Lancioni goes on to construct a pyramid which is the basis of a high-performing leadership team:
When you have psychological safety, you can then have healthy conflict because people can focus on the ideas and facts and positions without others feeling under personal attack. With healthy conflict, the team can make strong commitment to decisions because all views are expressed and considered before a decision is made. With commitment it is possible to meet higher levels of accountability since each team member has committed to their actions arising out of a decision. And finally, the top of the pyramid is a focus on results. Company results take precedence over personal or team agendas.
Similarly, Edmondson weaves together psychological safety with accountability which she illustrates in four quadrants:
Clearly, the Learning Zone is where we want to be, with high levels of psychological safety and accountability. If you’ve been in this zone you know how exhilarating it feels. Perhaps, like me, at times you have been in one of the other zones at some time in your career — enough said!
I want to describe an exercise, inspired by Lancioni, that I carried out in my last team. This will help to illustrate that deliberate actions by leaders can advance the conditions for a team to become great.

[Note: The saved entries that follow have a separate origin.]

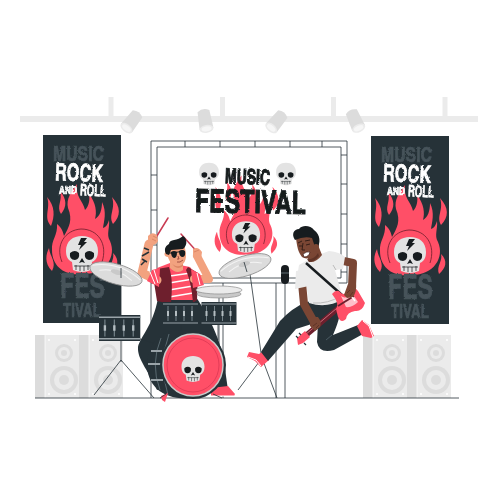
<!DOCTYPE html>
<html lang="en">
<head>
<meta charset="utf-8">
<title>Music Festival</title>
<style>
:root{--ink:#263238;--black:#171c1f;--red:#ff4f67;--wine:#6e1f2d;--bone:#e3e3e3;--pale:#ebebeb;--mid:#dcdcdc;--ghost:#46535a;--tan:#f2a27f;--tan-shade:#dc8766;--brown:#7a4634;--brown-shade:#5f3326;--white:#fff}
html,body{margin:0;height:100%;overflow:hidden;background:var(--white)}
svg{display:block;width:500px;height:500px}
text{font-family:"TeX Gyre Heros Cn","Liberation Sans",sans-serif;font-weight:700}
.ink{fill:var(--ink)}.black{fill:var(--black)}.red{fill:var(--red)}.wine{fill:var(--wine)}.bone{fill:var(--bone)}.pale{fill:var(--pale)}.mid{fill:var(--mid)}.white{fill:var(--white)}
.ghost{fill:var(--ghost);stroke:var(--ghost);stroke-width:.6}
.tan{fill:var(--tan)}.brown{fill:var(--brown)}
.line{fill:none;stroke:var(--ink);stroke-width:.8}
.limb{fill:none;stroke-linecap:round;stroke-linejoin:round}
.rock{fill:var(--white);stroke:var(--white);stroke-width:.7}
.title{fill:var(--black);stroke:var(--black);stroke-width:.9}
</style>
</head>
<body>
<svg viewBox="0 0 500 500" role="img" aria-label="Rock band playing on a music festival stage">
<defs>
<filter id="rough" x="-5%" y="-10%" width="110%" height="120%">
<feTurbulence type="fractalNoise" baseFrequency=".35" numOctaves="2" seed="4" result="grain"/>
<feDisplacementMap in="SourceGraphic" in2="grain" scale="2.4" xChannelSelector="R" yChannelSelector="G"/>
</filter>
<g id="skull">
<path d="M-16-3C-16-13-9-18 0-18S16-13 16-3C16 3 14 6 10 8L9 16Q0 20-9 16L-10 8C-14 6-16 3-16-3Z"/>
<g class="black">
<path d="M-12-1Q-7-5-3-1Q-2 5-7 6Q-13 6-12-1ZM12-1Q7-5 3-1Q2 5 7 6Q13 6 12-1Z"/>
<path d="M0 4L3 9L0 8L-3 9Z"/>
</g>
<path d="M-6 11V16M-2 12V17M2 12V17M6 11V16M-8 12H8" fill="none" stroke="var(--black)" stroke-width=".7"/>
</g>
<path id="bolt" class="black" d="M-1-16L5-16L2-12L5-12L-3-4L-1-9L-4-9Z"/>
<g id="flaming-skull">
<path class="red" d="M0 20C-18 22-30 12-30-4C-31-14-24-19-25-30C-20-26-19-22-18-18C-13-27-9-34-14-46C-16-55-11-62-5-70C-7-58 1-53 3-44C7-48 8-54 7-60C14-51 15-42 13-35C18-38 20-44 20-52C25-42 22-33 21-26C24-27 26-30 27-34C28-26 24-20 28-13C35 3 23 21 0 20Z"/>
<path class="red" d="M-31-28C-39-37-31-46-35-57C-27-48-27-38-31-28ZM-21-40C-26-48-19-53-22-63C-15-55-15-47-21-40ZM31-30C26-39 34-45 30-57C39-47 39-38 31-30ZM-30 17C-38 9-36 0-33-6C-32 3-25 8-30 17ZM29 19C26 11 33 6 31-1C38 6 36 13 29 19Z"/>
<path d="M-20 8C-27-9-17-24-1-25C16-25 26-10 20 8" fill="none" stroke="var(--wine)" stroke-width=".8"/>
<use href="#skull" class="bone"/><use href="#bolt"/>
</g>
<g id="banner">
<rect class="ink" width="78" height="188"/>
<use href="#flaming-skull" x="39" y="119"/>
<g filter="url(#rough)">
<text class="ghost" x="10" y="26" font-size="21" textLength="51" lengthAdjust="spacingAndGlyphs">MUSIC</text>
<text class="rock" x="12" y="46" font-size="24" textLength="48" lengthAdjust="spacingAndGlyphs" transform="rotate(2 36 40)">ROCK</text>
<text class="rock" x="16" y="59" font-size="10" textLength="18" lengthAdjust="spacingAndGlyphs">AND</text>
<text class="rock" x="37" y="61" font-size="16" textLength="26" lengthAdjust="spacingAndGlyphs" transform="rotate(3 50 56)">ROLL</text>
<text class="ghost" x="17" y="163" font-size="35" textLength="45" lengthAdjust="spacingAndGlyphs">FES</text>
<text class="ghost" x="20" y="182" font-size="19" textLength="38" lengthAdjust="spacingAndGlyphs">TIVAL</text>
</g>
</g>
<g id="speaker">
<rect class="pale" width="44" height="63"/><rect class="mid" width="10" height="63"/>
<path d="M10 0V63" stroke="#fff" stroke-width=".7"/>
<circle class="mid" cx="29" cy="18" r="9"/><circle class="pale" cx="29" cy="18" r="6"/><circle class="mid" cx="29" cy="18" r="3"/>
<circle class="mid" cx="29" cy="45" r="14"/><circle class="pale" cx="29" cy="45" r="10"/><circle class="mid" cx="29" cy="45" r="5"/>
<g class="white"><circle cx="14" cy="5" r="1"/><circle cx="40" cy="5" r="1"/><circle cx="14" cy="59" r="1"/><circle cx="40" cy="59" r="1"/></g>
</g>
<g id="spotlight">
<path class="mid" d="M-6-9Q0-13 6-9L7 9H-7Z"/><ellipse class="pale" cy="9" rx="7" ry="4"/><ellipse cy="9" rx="5" ry="2.5" fill="#f6f6f6"/>
</g>
<g id="tom">
<rect class="ink" width="35" height="23"/>
<path d="M0 2H35M0 21H35" stroke="#9aa4a9" stroke-width="1.2"/>
<path d="M5 4V19M13 4V19M21 4V19M29 4V19" stroke="#75838a" stroke-width="1"/>
<path d="M5 9V14M13 9V14M21 9V14M29 9V14" stroke="#b4bdc1" stroke-width="2"/>
</g>
<g id="cymbal">
<ellipse class="mid" rx="27" ry="10" stroke="#8d8d8d" stroke-width=".8"/>
<path d="M-25-2Q0-13 25-1M-17 1Q0-7 17 2" fill="none" stroke="#f4f4f4"/>
<ellipse cy="-2" rx="6" ry="2.5" fill="#c9c9c9"/>
</g>
</defs>

<g id="lighting-rig">
<rect class="pale" x="20" y="116" width="458" height="6"/>
<path d="M111 97V116M222.500 97V116M333.500 97V116M445 97V116" stroke="var(--pale)" stroke-width="5"/>
<use href="#spotlight" transform="translate(132 121) rotate(38)"/>
<use href="#spotlight" transform="translate(205 120) rotate(-10)"/>
<use href="#spotlight" transform="translate(277 121) rotate(40)"/>
<use href="#spotlight" transform="translate(355 120) rotate(-24)"/>
</g>

<g id="speakers">
<use href="#speaker" x="35" y="335"/><use href="#speaker" x="79" y="335"/>
<use href="#speaker" x="363" y="335"/><use href="#speaker" x="407" y="335"/>
</g>

<g id="banners"><use href="#banner" x="43" y="135"/><use href="#banner" x="371" y="136"/></g>

<g id="backdrop">
<path class="line" d="M151 398V141H347V283H151M157 283V147H341V278H157M223 283V398M276 283V398"/>
<path class="line" d="M151 175H157M151 210H157M151 245H157M341 155H347M341 184H347M341 214H347M341 244H347M341 272H347M185 141V147M220 141V147M255 141V147M290 141V147M322 141V147M300 278V283M325 278V283"/>
<g class="bone"><use href="#skull" transform="translate(209 174) scale(.62)"/><use href="#skull" transform="translate(286 174) scale(.62)"/></g>
<use href="#flaming-skull" transform="translate(246 237) scale(.88)"/>
<g class="title" filter="url(#rough)">
<text x="225" y="184" font-size="21" textLength="45" lengthAdjust="spacingAndGlyphs" transform="rotate(2 247 178)">MUSIC</text>
<text x="195" y="213" font-size="32" textLength="111" lengthAdjust="spacingAndGlyphs" transform="rotate(1 250 203)">FESTIVAL</text>
</g>
</g>

<path id="stage-floor" class="line" d="M35 398H459"/>

<g id="drum-stands" class="line">
<path d="M121 284V362M121 360L94 395M121 360L154 398M250 274L262 360M262 358L238 390M262 358L277 398M219 291V350"/>
</g>

<g id="drummer">
<path class="ink" d="M158 298L196 297C210 318 224 345 226 376L228 390L212 390L205 350L175 340L176 385L157 390C150 372 137 360 138 347C140 337 153 326 158 298Z"/>
<path class="red" d="M211 388L228 386L235 394L234 396H211Z"/><path d="M211 396H234" stroke="#fff"/>
<path class="red" d="M157 268L170 263L190 267L197 276L194 300H158Z"/>
<path d="M170 276L191 273M169 283L193 279M169 290L193 286M169 297L193 293" stroke="#fff" stroke-width="1.500"/>
<path class="wine" d="M157 269L169 267C173 279 172 290 171 304L157 301L153 276ZM188 267L198 273L197 300L193 303C192 290 190 280 186 270Z"/>
<path class="limb" d="M157 280L142 273L149 244" stroke="var(--tan)" stroke-width="9"/>
<path class="limb" d="M194 279L209 279L197 256" stroke="var(--tan)" stroke-width="8"/>
<path class="red" d="M152 270L160 268L159 287L147 281Z"/><path class="red" d="M191 269L200 274L204 285L193 288Z"/>
<path d="M150 272L155 284M154 270L158 283M197 273L200 285" stroke="#fff"/>
<path d="M142 256L149 252M142 259L147 262M141 265L145 261M144 248L149 250" stroke="var(--ink)" stroke-width="1.500"/>
<path d="M152 244L168 218M200 255L181 234" stroke="#c93b52" stroke-width="1.500" stroke-linecap="round"/>
<path class="tan" d="M148 236Q152 231 157 235L158 241Q155 247 148 244ZM193 249Q198 246 202 252L201 259Q195 262 193 256Z"/>
<path d="M153 236L157 238M152 239L156 241M194 252L199 250" stroke="var(--tan-shade)"/>
<path class="tan" d="M170 261H183V270Q177 275 170 268Z"/><path d="M172 263Q177 267 183 263V266Q176 271 172 263Z" fill="var(--tan-shade)"/>
<path class="tan" d="M167 248L184 245C187 254 187 261 182 265C175 269 169 262 168 257C164 257 163 252 167 252Z"/>
<path class="black" d="M166 254C163 248 167 245 169 244C169 239 178 241 183 236C187 238 188 245 183 249L171 250L169 255Z"/>
<path class="black" d="M171 252Q174 250 177 252Q177 258 174 258Q171 257 171 252ZM179 251Q182 249 185 251Q186 256 183 257Q179 257 179 251Z"/>
<path d="M168 253L172 253L184 251" stroke="var(--black)" fill="none"/>
<path d="M177 262Q180 263 183 260M178 256L179 259L177 259" stroke="#8b3c34" stroke-width=".8" fill="none"/>
</g>

<g id="drum-kit">
<g transform="translate(99 315) scale(1.180 1.130)"><use href="#tom"/></g>
<use href="#cymbal" transform="translate(116 274) rotate(16)"/>
<ellipse cx="219" cy="294" rx="22" ry="4" fill="#c9c9c9" stroke="#8d8d8d" stroke-width=".7"/>
<ellipse class="pale" cx="219" cy="290" rx="23" ry="4" stroke="#8d8d8d" stroke-width=".7"/>
<use href="#cymbal" transform="translate(245 266) rotate(-17)"/>
<path class="line" d="M181 325V336M218 325V340M140 339L163 346M121 268V278M244 262L247 272"/>
<path class="ink" d="M193 332C162 324 147 344 147 364C147 386 163 401 193 398Z"/>
<path d="M161 338Q150 364 160 390M169 334Q158 364 168 395" fill="none" stroke="#596970"/>
<path d="M151 351H162M148 364H161M151 380H163" stroke="#9aa4a9" stroke-width="2"/>
<ellipse class="ink" cx="193" cy="365" rx="33" ry="34"/>
<ellipse class="red" cx="193" cy="365" rx="30" ry="31" stroke="#c9c9c9" stroke-width="1.500"/>
<ellipse cx="193" cy="365" rx="26" ry="27" fill="none" stroke="#dc3853" stroke-width=".8"/>
<g class="bone"><use href="#skull" transform="translate(193 369) scale(.72)"/></g>
<path class="red" d="M161 396L168 393L165 402L162 400Z"/>
<use href="#tom" x="163" y="302"/><use href="#tom" x="201.500" y="302"/>
<path class="line" d="M213 394L222 398M166 394L160 398"/>
</g>

<g id="microphone">
<path class="line" d="M285 283V398"/>
<rect class="black" x="281" y="265" width="8" height="19" rx="4"/><path d="M281 273H289" stroke="#5f6c72"/>
</g>

<g id="guitarist">
<path class="red" d="M265 350L269 360L261 367L255 361L247 357L249 352L259 354Z"/><path d="M248 357L256 360L261 366" fill="none" stroke="#fff"/>
<path class="ink" d="M306 302L328 299L338 305L318 322L296 329L268 361L261 352L280 321Q292 308 306 302Z"/>
<path class="ink" d="M319 304L341 298C342 314 336 328 333 335L358 325L363 334L334 350Q319 354 317 342Z"/>
<path d="M332 335L326 340M330 312L320 322" stroke="#4a5a62"/>
<path class="red" d="M357 326L362 320L369 325L374 336L371 338L362 336Z"/><path d="M363 321L369 326L373 337" fill="none" stroke="#fff"/>
<path class="limb" d="M334 259L353 263L352 287" stroke="var(--brown)" stroke-width="8"/>
<path class="pale" d="M299 265L313 257L329 251Q340 252 345 257L343 269L335 270L343 299Q327 309 309 303L306 283L296 284Z"/>
<path d="M306 283L304 274M336 270L333 265M313 303Q328 304 341 296" fill="none" stroke="#bcbcbc"/>
<path d="M306 263L342 295" stroke="var(--black)" stroke-width="2.500"/>
<path class="limb" d="M302 283L304 304L314 322" stroke="var(--brown)" stroke-width="8"/>
<path class="pale" d="M296 271L307 269L309 286L295 289Z"/>
<path class="brown" d="M305 250L318 245L322 255Q316 263 309 262Z"/>
<path class="brown" d="M296 238L312 231C320 238 320 247 317 252C314 258 306 260 302 257C298 252 297 246 296 238Z"/>
<path class="black" d="M295 240C291 234 294 229 299 229C303 224 311 226 314 230C321 235 320 243 318 247L315 247L312 238Q304 236 295 240Z"/>
<ellipse class="brown" cx="316" cy="248" rx="3" ry="4"/>
<path d="M298 243L302 241M305 241L310 240M299 246H302M306 245L310 244M303 243L302 250L305 250" fill="none" stroke="#2c1915" stroke-width=".9"/>
<path d="M303 254Q307 251 310 252Q309 257 304 257Z" fill="#fff" stroke="#3b1b17" stroke-width=".7"/>
<path d="M307 259Q314 260 318 253L319 256Q314 262 309 262Z" fill="var(--brown-shade)"/>
<g id="guitar">
<path d="M304 337L343 304" stroke="var(--wine)" stroke-width="5"/>
<path d="M305 335L343 303" stroke="#f08b9a" stroke-width=".7"/>
<path class="red" d="M297 338L305 331L310 337L303 343L298 345Z"/>
<path class="red" d="M332 294Q337 288 341 293Q345 296 350 289Q355 286 358 291L365 303Q362 312 355 311Q347 312 346 319Q341 324 338 317L336 309Q340 304 332 294Z"/>
<path d="M341 296Q346 300 352 293L358 302Q352 308 346 307Z" fill="#ffc0ca"/>
<path d="M338 306L354 296" stroke="var(--wine)" stroke-width="2"/><path d="M350 294L355 301" stroke="#fff" stroke-width="1.500"/>
<path d="M298 338L296 336M301 335L299 333M304 343L306 345" stroke="var(--ink)" stroke-width="1.200"/>
</g>
<path class="brown" d="M348 284L356 284Q357 291 353 297L347 298L344 295Z"/>
<path d="M347 293L350 290M350 296L353 292" stroke="var(--brown-shade)"/>
<path class="brown" d="M310 317L318 317Q322 322 320 327L315 331L310 326Z"/>
<path d="M313 326L317 323M316 328L319 325" stroke="var(--brown-shade)"/>
</g>
</svg>
</body>
</html>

Sitting around a table, each team member has one index card per colleague with the colleague’s name written at the top. On one side of the card, they write a quality of that person that they admire or appreciate and on the other side a suggestion for improvement. They do this for every member of the team. Once everyone has a chance to record their thoughts, starting with the team leader as the subject, each person in turn reads the quality that they admire or appreciate. The subject can thank them before hearing from the next person. When everyone has read their card, the suggestions for improvement are read in another rotation. Once again, the subject can say thank you — nothing more is needed. All the cards are given to the subject for future reference. Then, the next person in the circle becomes the subject.
I wouldn’t attempt this exercise with a team until I was confident that they were mature enough. I can tell you that for my team the exercise was a great investment of time and the team emerged stronger and more effective in their collaborations.
My experience says that building stronger teams is possible by creating group norms that support the traits that I have discussed, starting with psychological safety. The outcome will not only be better business results but also team members who feel less unhealthy stress and are happier in their work.
This article was originally published at http://shoulders-of-giants.org